I think I have a case of startitis. I have three baby blankets on the needles that I have started in the last week. They are numbers four, five and six since I only had two for Alyssa to choose from for a baby shower on May 31. Oh well, that gives me a choice of what kind of knitting I want to do, doesn't it?
I've been listening with special interest to the reports on flooding in Iowa. Several days ago the governor mentioned Oskaloosa. My cousin Valera lives there and her brother John lives in University Park right next to it. In an email yesterday John's wife Prudy said the rivers near them have crested, so they should be OK. Thier main concern is their water supply.
Yesterday All Things Considered reported from Oakville, which is where my cousins Gene, Frank and Donna grew up. Aunt Ruth (Mother's sister) and Uncle Bob have both been dead for several years, and none of the family live there now, but Gene and his wife Mary went there on Sunday to fill sandbags. As they were working, someone came in a vehicle and told them to leave because the levee had been breached upstream.
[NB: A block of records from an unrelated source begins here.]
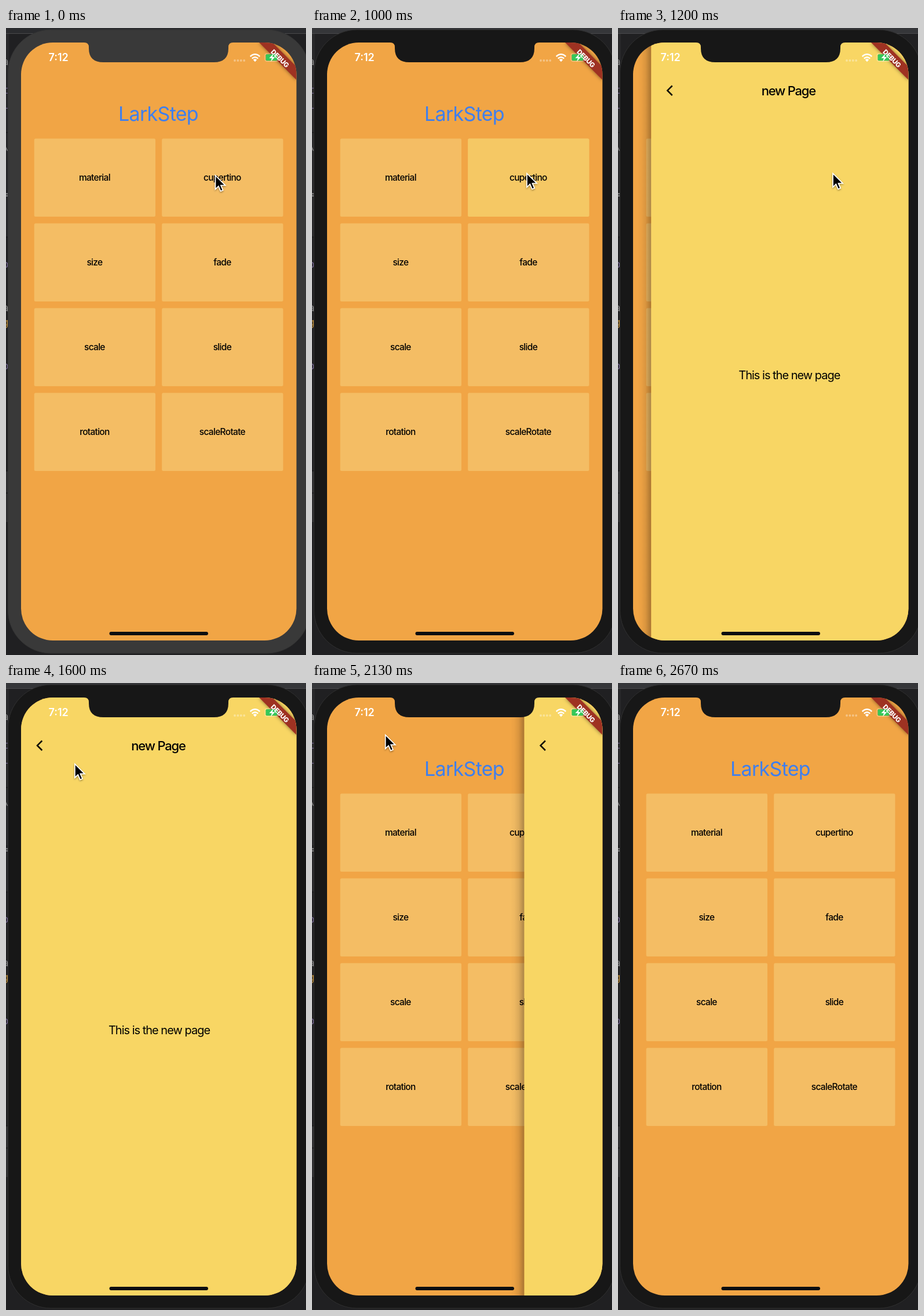
Recreate the animation shown at these times as an HTML page. Size 518 by 1080 pixels, loop 2.74 s.

```html
<!DOCTYPE html>
<html lang="en">
<head>
<meta charset="utf-8">
<title>Route transition</title>
<style>
  html, body { margin: 0; width: 100%; height: 100%; overflow: hidden; background: #202022; }
  svg { display: block; width: 100%; height: 100%; }
  text { font-family: Inter, Roboto, sans-serif; font-optical-sizing: none; }
  .mid { text-anchor: middle; }
  .label { font-size: 15.5px; font-weight: 500; letter-spacing: -.7px; }
  .code { font: 18px "DejaVu Sans Mono", monospace; text-anchor: end; opacity: .8; }
</style>
</head>
<body>
<svg viewBox="0 0 518 1080">
  <defs>
    <clipPath id="screen"><rect x="26" y="25" width="475.5" height="1030" rx="55"/></clipPath>
    <clipPath id="corner"><rect x="400" y="25" width="101.5" height="100"/></clipPath>
    <linearGradient id="edge">
      <stop offset="0" stop-opacity="0"/>
      <stop offset=".3" stop-opacity=".03"/>
      <stop offset=".6" stop-opacity=".1"/>
      <stop offset="1" stop-opacity=".3"/>
    </linearGradient>
    <filter id="soft" x="-30%" y="-30%" width="160%" height="160%">
      <feDropShadow dx="0" dy="1.5" stdDeviation="1.5" flood-opacity=".4"/>
    </filter>
    <filter id="ribbonShadow" x="-30%" y="-30%" width="160%" height="160%">
      <feDropShadow dx="0" dy="0" stdDeviation="3" flood-opacity=".5"/>
    </filter>
  </defs>

  <rect width="518" height="1080" fill="#202022"/>
  <rect id="topBar" width="518" height="9"/>
  <path d="M0 9.5H518" stroke="#4a4a4c"/>
  <g id="editor"></g>

  <rect id="bezel" x="3.5" y="3" width="521" height="1074" rx="74"/>

  <g clip-path="url(#screen)">
    <rect x="26" y="25" width="476" height="1030" fill="#f1a545"/>
    <text class="mid" x="263" y="159.5" font-size="34" letter-spacing="-.7" fill="#3f7fee">LarkStep</text>
    <g id="tiles"></g>
    <g id="page">
      <rect x="2" y="25" width="24" height="1030" fill="url(#edge)"/>
      <rect x="26" y="25" width="476" height="1030" fill="#f8d664"/>
      <path d="M62.300 99.500L54 107.700L62.300 116" fill="none" stroke="#000" stroke-width="2.500"/>
      <text class="mid" x="263" y="116" font-size="22" font-weight="500" letter-spacing="-1.200">new Page</text>
      <text class="mid" x="264.500" y="605" font-size="20" letter-spacing="-1">This is the new page</text>
    </g>
    <g clip-path="url(#corner)">
      <path d="M437 25H460L502 67V90Z" fill="#9e3021" filter="url(#ribbonShadow)"/>
    </g>
    <path id="notch" d="M135 24V25Q143 25 143 33V35Q143 59 168 59H359Q384 59 384 35V33Q384 25 392 25V24Z"/>
    <g fill="#fff">
      <text x="73.500" y="57" font-size="18" font-weight="600">7:12</text>
      <g id="dots" opacity=".35"></g>
      <path d="M430 58.200L426.800 54.700Q430 52 433.200 54.700Z"/>
      <g fill="none" stroke="#fff" stroke-width="2.500">
        <path d="M424.800 52.600Q430 48 435.200 52.600"/>
        <path d="M421.700 49.100Q430 41.500 438.300 49.100"/>
      </g>
      <rect x="447" y="44" width="23" height="13.500" rx="3.500" fill="none" stroke="#fff" stroke-opacity=".4"/>
      <rect x="448.500" y="45.300" width="20" height="11" rx="2" fill="#35c759"/>
      <path d="M461.500 44.500L454.500 52H459L457 58L464.500 50H460Z"/>
      <text class="mid" transform="translate(473 52.500) rotate(45)" y="4" font-size="11.500" font-weight="800" letter-spacing="-.3">DEBUG</text>
    </g>
    <rect x="178.500" y="1040" width="170.500" height="6" rx="3" fill="#0c0e10"/>
  </g>

  <g id="cursor" filter="url(#soft)">
    <path d="M1.500 2V25.500L6.900 20.500L10.600 29L14.600 27.300L11 19H18.500Z"
      fill="#000" stroke="#fff" stroke-width="1.700"/>
  </g>
</svg>
<script>
const LOOP = 2740, STEP = 200 / 3, WIDTH = 475.5;
const el = id => document.getElementById(id);
const clamp = x => Math.min(1, Math.max(0, x));
const span = (t, start, length) => clamp((t - start) / length);
const smooth = p => p * p * (3 - 2 * p);
const mix = (a, b, p) => a + (b - a) * p;

// Fast start, long settle: cubic-bezier(.35, .91, .33, .97)
function settle(x) {
  if (x <= 0 || x >= 1) return clamp(x);
  const bezier = (s, a, b) => 3 * (1 - s) ** 2 * s * a + 3 * (1 - s) * s * s * b + s ** 3;
  let low = 0, high = 1;
  for (let i = 0; i < 24; i++) {
    const s = (low + high) / 2;
    if (bezier(s, .35, .33) < x) low = s; else high = s;
  }
  return bezier(low, .91, .97);
}

const labels = ["material", "cupertino", "size", "fade", "scale", "slide", "rotation", "scaleRotate"];
el("tiles").innerHTML = labels.map((label, i) => {
  const x = 48.7 + i % 2 * 220.5, y = 190.5 + Math.floor(i / 2) * 146;
  return `<rect x="${x}" y="${y}" width="209.3" height="134.5" rx="2.5" fill="#f4bd64"/>` +
    (i === 1 ? `<rect id="ink" x="${x}" y="${y}" width="209.3" height="134.5" rx="2.5" fill="#f5c864"/>` : "") +
    `<text class="mid label" x="${x + 104.2}" y="${y + 72.5}">${label}</text>`;
}).join("");

el("dots").innerHTML = [0, 1, 2, 3].map(i =>
  `<circle cx="${395 + i * 5.4}" cy="56" r="1.9"/>`).join("");

const scraps = [["a", 64, "#999"], ["t", 113, "#8574a8"], ["l", 139, "#8574a8"], ["\\", 210, "#999"],
  ["=", 293, "#bbb"], ["o", 413, "#8574a8"], ["a", 488, "#999"], ["g", 513, "#d9a03c"], ["o", 588, "#8574a8"]];
el("editor").innerHTML =
  `<rect y="10" width="5" height="350" fill="#28282a"/><rect y="763" width="4" height="88" fill="#303032"/>` +
  [180, 281, 360, 763, 801].map(y => `<path d="M0 ${y}H5" stroke="#101012"/>`).join("") +
  scraps.map(([glyph, y, color]) => `<text class="code" x="4.5" y="${y}" fill="${color}">${glyph}</text>`).join("");

function pointer(t) {
  if (t < 1300) {
    const p = t < 470 ? t / 470 * .7 : mix(.7, 1, span(t, 470, 400));
    return [mix(360, 369.5, p), mix(252, 248.5, smooth(clamp(p / .7)))];
  }
  if (t < 2030) {
    const p = smooth(span(t, 1300, 420));
    return [mix(369.5, 55, p), mix(248.5, 110, p)];
  }
  const p = (t - 2030) / 103;
  return [mix(55, 125, p), mix(110, 87.5, p)];
}

function draw(t) {
  const focused = t >= 790;
  const shell = focused ? "#171717" : "#393939";
  el("bezel").setAttribute("fill", shell);
  el("bezel").setAttribute("stroke", focused ? "#303030" : "#333");
  el("notch").setAttribute("fill", shell);
  el("topBar").setAttribute("fill", focused ? "#353639" : "#2a2b2e");

  const pressed = t < 1300 ? smooth(span(t, 780, 180)) : 0;
  el("ink").setAttribute("opacity", pressed);

  const offset = WIDTH * (t < 2029 ? 1 - settle(span(t, 1014, 350)) : settle(span(t, 2029, 350)));
  el("page").setAttribute("transform", `translate(${offset.toFixed(2)})`);
  el("page").setAttribute("visibility", offset < WIDTH ? "visible" : "hidden");

  const [x, y] = pointer(t);
  el("cursor").setAttribute("transform", `translate(${x.toFixed(2)} ${y.toFixed(2)})`);
  el("cursor").setAttribute("visibility", t < 2260 ? "visible" : "hidden");
}

function tick() {
  const t = performance.now() % LOOP;
  draw(Math.floor((t + 3.34) / STEP) * STEP);
  requestAnimationFrame(tick);
}
tick();
</script>
</body>
</html>
```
Today All Things Considered was reporting from Mediapolis, where Gene and Mary live.
This morning at the cancer center the new flat-screen TV on the wall (that's an 'improvement' I could do without) was on and they were reporting conditions in Burlington, which is where Donna lives. I haven't heard whether she's affected by the flooding or not. (Frank lives in Chicago.)
Of course all of that water dumps into the Mississippi River and that from the floods in Indiana dumps into the Ohio River. The Ohio flows into the Mississippi about twenty miles from me, and the nearest point on the Mississippi is about fifteen miles from me. That's far enough and I'm high enough that I don't have to worry, but I'm sure the western end of Carlisle County will be inundated. I believe very few people live there, but there are fields there that will probably be lost for this year.
Speaking of fields, on the way to and from Paducah today, I was looking at the fields. The wheat is mostly harvested, the corn is shoulder high, and the soybeans are up. I also saw one tobacco field that had recently been set. Tobacco is not a big crop here like it used to be. I love seeing the seasonal changes in the farms. When Dominic was here, he was not interested. He likes to eat, and he knows where the food comes from, but he seems to have no respect for farmers and their profession. I know I raised him in the Philadelphia metropolitan area, but I thought that with a bunch of farmers among my aunts, uncles and cousins, he'd think highly of farming. Also he and Carmen spent a couple of summers with my parents in central Kentucky. Mom and Daddy worked with dairy farmers, testing milk for butterfat content and keeping records for them, so they would know which cows were making money for them and which ones they should cull from the herd. The kids went to these farms with their Granny and Grandpa, so it's not like they were complete city kids who had never seen a farm. I just can't understand Dominic's attitude; I don't think Carmen shares it.